Your goal
What lines of the data hold the string "head"? Copy them all.
━━━━━━━━
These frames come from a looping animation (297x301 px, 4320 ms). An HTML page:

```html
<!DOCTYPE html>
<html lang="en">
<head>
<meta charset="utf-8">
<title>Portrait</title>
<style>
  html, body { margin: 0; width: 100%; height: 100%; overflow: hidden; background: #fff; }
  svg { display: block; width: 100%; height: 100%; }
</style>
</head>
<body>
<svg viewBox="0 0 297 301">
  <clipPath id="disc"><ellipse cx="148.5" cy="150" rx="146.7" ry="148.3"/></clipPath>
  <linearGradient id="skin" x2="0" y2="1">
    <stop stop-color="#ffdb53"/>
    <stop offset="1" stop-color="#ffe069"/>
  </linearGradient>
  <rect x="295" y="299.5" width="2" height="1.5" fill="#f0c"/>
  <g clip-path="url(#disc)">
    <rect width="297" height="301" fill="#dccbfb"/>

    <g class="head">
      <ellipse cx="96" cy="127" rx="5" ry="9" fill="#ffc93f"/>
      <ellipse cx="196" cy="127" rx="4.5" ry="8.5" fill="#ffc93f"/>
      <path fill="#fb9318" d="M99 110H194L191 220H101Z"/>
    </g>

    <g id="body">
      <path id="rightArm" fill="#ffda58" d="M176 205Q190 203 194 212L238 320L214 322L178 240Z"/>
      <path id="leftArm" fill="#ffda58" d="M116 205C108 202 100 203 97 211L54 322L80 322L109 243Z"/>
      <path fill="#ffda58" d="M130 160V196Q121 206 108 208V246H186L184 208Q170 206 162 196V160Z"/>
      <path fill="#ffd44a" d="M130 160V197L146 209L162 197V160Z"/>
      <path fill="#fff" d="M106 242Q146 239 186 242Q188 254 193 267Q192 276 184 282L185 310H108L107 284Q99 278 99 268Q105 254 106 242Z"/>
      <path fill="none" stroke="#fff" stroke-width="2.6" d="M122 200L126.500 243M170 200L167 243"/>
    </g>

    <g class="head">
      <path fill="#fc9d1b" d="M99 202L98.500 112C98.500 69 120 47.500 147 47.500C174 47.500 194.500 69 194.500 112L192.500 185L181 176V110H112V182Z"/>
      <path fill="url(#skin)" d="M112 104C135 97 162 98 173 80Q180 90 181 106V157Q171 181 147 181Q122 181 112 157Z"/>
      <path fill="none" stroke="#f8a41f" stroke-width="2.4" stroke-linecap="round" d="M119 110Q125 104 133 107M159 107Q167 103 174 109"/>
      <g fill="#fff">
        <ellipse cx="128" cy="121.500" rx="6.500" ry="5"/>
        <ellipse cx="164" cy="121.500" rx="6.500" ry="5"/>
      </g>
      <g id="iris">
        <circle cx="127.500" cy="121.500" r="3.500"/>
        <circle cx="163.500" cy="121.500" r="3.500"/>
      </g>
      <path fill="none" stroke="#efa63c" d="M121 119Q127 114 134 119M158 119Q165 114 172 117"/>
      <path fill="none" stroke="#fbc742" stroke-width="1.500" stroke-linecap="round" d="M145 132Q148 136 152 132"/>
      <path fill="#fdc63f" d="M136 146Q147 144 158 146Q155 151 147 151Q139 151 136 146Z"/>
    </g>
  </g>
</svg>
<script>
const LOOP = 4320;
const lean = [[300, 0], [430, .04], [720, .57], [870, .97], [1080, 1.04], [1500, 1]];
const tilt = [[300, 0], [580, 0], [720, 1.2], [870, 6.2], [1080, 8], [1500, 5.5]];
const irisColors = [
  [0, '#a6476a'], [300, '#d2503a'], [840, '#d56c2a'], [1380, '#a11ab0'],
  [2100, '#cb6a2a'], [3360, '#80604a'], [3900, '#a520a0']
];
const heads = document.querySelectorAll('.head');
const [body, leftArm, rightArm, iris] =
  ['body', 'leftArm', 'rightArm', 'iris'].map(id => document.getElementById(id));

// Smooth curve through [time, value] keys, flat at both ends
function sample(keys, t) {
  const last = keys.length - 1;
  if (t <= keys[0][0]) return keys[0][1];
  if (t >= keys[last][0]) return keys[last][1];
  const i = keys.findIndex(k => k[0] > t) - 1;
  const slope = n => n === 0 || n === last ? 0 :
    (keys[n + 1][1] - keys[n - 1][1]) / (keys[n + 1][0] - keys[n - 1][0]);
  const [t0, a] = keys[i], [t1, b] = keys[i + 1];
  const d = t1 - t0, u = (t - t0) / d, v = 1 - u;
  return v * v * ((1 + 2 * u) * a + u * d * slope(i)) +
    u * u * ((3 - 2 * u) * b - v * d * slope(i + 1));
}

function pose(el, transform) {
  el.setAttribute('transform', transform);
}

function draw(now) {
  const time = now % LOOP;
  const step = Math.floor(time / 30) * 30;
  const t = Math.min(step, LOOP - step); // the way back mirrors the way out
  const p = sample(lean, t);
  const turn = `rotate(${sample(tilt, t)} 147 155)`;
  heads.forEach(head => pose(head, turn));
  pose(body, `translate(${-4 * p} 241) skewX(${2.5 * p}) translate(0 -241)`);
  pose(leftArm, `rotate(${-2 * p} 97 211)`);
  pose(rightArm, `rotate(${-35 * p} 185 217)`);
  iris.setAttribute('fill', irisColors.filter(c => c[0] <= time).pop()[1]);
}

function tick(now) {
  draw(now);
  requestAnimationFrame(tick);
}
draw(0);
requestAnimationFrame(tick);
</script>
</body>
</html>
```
━━━━━━━━
Your response
<head>
</head>
    <g class="head">
    <g class="head">
const heads = document.querySelectorAll('.head');
  heads.forEach(head => pose(head, turn));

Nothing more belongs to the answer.